The American Muslim Dilemma: Christian Normativity, Racialization, And Anti-Muslim Backlash
This thesis investigates the continued hostilities and increasing backlash against the American Muslim community in the United States from a critical perspective that centralizes the racialization of Muslims and Muslim looking-people. The increasing anti-Muslim backlash against American Muslims warrants the need for a critical examination and analysis of the roots of this backlash and why, almost 11 years after September 11th, 2001, conditions for Muslims and Muslim looking-people are worsening. The term Islamophobia has been conceptualized and defined differently by various scholars, contributing to an analytical dilemma of how Muslims rationalize and resist anti-Muslim backlash. Therefore, the concept of racialization provides a fuller perspective and understanding as to why Muslim and non-Muslim Arabs, South Asians, and African Americans have been subjected to rising suspicion, surveillance, imprisonment, and violence in a post 9/11/2001 era.

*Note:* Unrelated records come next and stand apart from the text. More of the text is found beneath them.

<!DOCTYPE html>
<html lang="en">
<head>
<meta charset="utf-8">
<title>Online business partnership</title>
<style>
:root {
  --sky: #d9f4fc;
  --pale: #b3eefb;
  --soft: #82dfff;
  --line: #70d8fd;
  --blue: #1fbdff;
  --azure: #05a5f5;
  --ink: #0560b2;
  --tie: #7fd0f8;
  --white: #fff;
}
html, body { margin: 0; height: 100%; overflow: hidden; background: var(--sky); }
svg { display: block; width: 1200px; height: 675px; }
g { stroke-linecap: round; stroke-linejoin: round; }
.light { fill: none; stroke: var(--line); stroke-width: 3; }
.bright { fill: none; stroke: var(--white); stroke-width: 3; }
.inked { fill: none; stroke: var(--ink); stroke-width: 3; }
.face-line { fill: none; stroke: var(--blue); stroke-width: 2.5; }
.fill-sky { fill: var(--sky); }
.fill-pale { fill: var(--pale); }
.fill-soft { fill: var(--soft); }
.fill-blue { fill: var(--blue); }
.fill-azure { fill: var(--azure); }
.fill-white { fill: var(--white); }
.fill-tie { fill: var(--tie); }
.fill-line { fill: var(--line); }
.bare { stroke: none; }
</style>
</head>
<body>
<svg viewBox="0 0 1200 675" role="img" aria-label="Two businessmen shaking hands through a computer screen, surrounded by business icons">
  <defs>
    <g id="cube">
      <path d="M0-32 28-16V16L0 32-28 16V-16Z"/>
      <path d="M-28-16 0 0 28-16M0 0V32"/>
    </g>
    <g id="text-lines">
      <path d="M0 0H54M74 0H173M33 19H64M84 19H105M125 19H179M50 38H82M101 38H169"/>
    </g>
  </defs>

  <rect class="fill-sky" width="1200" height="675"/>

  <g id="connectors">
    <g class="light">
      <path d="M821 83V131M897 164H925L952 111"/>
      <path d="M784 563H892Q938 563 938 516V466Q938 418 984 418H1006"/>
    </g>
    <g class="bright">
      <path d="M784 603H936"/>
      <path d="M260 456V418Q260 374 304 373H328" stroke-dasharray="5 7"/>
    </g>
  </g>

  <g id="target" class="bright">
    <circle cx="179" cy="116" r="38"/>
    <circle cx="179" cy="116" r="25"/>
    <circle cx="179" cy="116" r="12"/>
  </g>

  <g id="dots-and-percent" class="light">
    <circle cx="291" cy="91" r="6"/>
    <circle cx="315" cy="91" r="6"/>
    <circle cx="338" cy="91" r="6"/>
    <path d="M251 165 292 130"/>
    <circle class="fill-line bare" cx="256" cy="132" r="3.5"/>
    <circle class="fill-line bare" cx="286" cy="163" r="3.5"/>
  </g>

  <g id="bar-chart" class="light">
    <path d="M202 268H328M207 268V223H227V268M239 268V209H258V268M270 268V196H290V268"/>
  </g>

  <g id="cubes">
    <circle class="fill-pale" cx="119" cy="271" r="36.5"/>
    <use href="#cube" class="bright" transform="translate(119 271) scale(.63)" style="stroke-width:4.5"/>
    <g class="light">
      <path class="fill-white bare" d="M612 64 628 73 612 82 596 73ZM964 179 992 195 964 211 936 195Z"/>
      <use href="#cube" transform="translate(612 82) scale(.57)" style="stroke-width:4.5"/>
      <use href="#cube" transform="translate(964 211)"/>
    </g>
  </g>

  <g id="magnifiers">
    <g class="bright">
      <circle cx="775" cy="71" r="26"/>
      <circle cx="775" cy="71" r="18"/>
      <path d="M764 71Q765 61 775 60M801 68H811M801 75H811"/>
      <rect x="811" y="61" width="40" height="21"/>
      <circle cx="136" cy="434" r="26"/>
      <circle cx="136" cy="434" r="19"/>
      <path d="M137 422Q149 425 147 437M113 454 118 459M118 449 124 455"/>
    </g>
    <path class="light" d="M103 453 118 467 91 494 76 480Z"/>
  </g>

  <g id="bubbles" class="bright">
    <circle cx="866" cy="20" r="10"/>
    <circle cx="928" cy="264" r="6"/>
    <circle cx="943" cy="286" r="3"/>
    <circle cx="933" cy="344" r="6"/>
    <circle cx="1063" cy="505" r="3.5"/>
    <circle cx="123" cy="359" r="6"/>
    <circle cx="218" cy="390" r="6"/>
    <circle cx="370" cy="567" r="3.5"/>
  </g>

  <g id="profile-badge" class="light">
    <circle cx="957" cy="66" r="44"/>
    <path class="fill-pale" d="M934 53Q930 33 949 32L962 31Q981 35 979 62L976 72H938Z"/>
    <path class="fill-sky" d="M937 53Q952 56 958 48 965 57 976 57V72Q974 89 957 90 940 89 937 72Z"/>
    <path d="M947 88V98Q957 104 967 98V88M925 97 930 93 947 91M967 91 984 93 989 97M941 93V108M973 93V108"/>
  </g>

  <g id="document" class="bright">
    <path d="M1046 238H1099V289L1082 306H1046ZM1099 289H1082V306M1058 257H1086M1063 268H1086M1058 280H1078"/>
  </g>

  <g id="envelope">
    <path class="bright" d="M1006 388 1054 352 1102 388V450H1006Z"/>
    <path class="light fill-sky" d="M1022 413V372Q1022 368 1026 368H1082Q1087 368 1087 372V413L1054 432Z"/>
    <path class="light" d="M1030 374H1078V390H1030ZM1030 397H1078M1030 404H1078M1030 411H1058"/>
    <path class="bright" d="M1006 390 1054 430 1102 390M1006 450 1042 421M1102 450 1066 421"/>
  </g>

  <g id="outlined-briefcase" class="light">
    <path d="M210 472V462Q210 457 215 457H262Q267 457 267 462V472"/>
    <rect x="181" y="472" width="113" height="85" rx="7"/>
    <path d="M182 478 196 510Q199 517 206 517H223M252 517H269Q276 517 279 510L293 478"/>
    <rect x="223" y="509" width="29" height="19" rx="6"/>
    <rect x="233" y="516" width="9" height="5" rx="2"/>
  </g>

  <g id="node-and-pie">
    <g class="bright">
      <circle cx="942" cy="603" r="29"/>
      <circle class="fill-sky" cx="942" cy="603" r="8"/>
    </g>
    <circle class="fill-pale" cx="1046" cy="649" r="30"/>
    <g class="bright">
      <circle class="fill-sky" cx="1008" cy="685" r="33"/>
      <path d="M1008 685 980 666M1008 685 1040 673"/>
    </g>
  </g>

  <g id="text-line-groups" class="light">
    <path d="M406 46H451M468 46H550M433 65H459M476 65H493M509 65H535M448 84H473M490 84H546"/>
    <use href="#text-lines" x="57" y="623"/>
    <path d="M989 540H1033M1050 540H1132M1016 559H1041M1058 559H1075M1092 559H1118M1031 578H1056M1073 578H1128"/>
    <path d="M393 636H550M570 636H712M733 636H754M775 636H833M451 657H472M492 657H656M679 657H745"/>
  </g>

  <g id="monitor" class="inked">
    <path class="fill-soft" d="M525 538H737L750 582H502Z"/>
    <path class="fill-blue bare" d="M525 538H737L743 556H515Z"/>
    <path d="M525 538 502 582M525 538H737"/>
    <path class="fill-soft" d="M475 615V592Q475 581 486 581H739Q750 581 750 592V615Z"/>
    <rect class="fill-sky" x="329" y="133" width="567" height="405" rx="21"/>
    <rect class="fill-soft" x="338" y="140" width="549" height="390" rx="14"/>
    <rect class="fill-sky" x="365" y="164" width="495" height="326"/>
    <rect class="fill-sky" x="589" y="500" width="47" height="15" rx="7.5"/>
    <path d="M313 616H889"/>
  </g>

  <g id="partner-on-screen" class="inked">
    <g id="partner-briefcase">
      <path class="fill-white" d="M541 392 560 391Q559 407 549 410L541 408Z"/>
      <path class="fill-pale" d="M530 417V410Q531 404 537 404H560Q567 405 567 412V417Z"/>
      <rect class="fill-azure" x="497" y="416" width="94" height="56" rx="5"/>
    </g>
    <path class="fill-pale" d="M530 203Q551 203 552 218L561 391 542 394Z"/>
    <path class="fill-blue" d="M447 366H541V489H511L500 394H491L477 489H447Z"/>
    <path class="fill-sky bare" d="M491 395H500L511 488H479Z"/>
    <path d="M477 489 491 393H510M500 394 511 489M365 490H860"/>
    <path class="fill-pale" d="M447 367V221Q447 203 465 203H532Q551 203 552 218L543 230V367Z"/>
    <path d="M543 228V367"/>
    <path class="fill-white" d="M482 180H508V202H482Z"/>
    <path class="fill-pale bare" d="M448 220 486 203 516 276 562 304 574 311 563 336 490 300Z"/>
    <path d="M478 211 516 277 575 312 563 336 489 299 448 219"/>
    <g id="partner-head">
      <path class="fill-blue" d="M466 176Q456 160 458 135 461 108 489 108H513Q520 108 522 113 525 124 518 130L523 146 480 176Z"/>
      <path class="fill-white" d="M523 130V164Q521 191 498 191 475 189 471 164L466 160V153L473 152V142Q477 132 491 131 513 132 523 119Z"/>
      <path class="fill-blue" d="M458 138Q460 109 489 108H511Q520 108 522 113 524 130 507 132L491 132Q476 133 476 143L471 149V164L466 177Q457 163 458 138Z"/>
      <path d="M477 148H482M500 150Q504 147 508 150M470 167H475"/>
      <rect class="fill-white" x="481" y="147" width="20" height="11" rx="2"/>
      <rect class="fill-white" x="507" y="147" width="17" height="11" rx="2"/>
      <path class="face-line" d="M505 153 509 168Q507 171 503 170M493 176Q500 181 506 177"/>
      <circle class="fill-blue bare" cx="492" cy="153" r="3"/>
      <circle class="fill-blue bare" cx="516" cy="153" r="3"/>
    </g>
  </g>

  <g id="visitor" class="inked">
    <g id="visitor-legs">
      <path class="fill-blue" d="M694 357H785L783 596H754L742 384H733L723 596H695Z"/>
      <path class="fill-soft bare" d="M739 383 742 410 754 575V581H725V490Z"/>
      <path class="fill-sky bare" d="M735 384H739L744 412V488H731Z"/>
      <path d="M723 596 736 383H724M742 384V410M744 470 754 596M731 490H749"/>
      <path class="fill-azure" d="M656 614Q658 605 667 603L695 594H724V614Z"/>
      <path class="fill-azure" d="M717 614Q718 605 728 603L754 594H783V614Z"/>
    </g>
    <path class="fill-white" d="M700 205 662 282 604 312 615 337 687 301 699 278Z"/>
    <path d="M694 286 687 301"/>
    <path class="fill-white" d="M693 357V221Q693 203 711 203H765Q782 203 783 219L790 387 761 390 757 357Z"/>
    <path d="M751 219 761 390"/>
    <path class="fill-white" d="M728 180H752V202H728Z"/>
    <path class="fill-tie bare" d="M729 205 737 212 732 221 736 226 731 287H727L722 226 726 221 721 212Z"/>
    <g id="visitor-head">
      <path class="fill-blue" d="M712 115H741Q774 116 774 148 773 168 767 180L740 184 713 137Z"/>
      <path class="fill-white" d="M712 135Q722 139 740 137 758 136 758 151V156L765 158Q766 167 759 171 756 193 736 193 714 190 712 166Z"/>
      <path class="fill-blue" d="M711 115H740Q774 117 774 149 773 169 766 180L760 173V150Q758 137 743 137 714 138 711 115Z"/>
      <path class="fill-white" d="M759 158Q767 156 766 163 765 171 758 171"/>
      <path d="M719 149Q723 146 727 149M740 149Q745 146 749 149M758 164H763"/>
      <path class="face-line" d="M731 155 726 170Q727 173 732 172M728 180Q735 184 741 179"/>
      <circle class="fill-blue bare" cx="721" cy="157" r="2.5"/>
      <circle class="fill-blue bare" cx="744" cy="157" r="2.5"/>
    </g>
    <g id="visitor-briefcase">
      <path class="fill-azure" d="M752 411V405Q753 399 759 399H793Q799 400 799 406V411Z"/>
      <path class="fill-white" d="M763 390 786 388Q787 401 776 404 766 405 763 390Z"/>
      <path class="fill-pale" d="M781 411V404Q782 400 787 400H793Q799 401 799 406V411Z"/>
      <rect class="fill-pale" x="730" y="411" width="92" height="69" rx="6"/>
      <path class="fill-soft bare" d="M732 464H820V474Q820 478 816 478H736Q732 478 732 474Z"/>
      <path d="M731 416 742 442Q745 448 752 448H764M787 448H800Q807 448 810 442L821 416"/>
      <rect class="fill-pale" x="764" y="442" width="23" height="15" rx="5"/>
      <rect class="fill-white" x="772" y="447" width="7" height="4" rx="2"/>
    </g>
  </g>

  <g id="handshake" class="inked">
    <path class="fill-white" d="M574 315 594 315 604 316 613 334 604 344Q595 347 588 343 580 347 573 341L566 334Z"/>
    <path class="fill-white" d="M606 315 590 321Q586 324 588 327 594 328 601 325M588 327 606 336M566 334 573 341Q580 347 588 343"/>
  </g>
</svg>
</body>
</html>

This thesis posits the notion of the white Christian Normative, an inherent Christian bias embedded deep within the racialized social system of the United States. This Christian Normative has its roots in the colonial confrontation between European colonizers and Indigenous populations in what is now considered the United States and has maintained its significance in impacting the life chances of non-white non-Christian minorities ever since. This thesis argues that it is the Christian normative that drives and sustains the anti-Muslim backlash in the United States. The anti-Muslim backlash that is growing stronger in the United States is also theoretically conceptualized within this thesis. This thesis utilizes qualitative data collected from 23 in-depth interviews with Arab and South Asian American Muslim college students between the ages of 18 to 35 years from the Midwest as its empirical basis.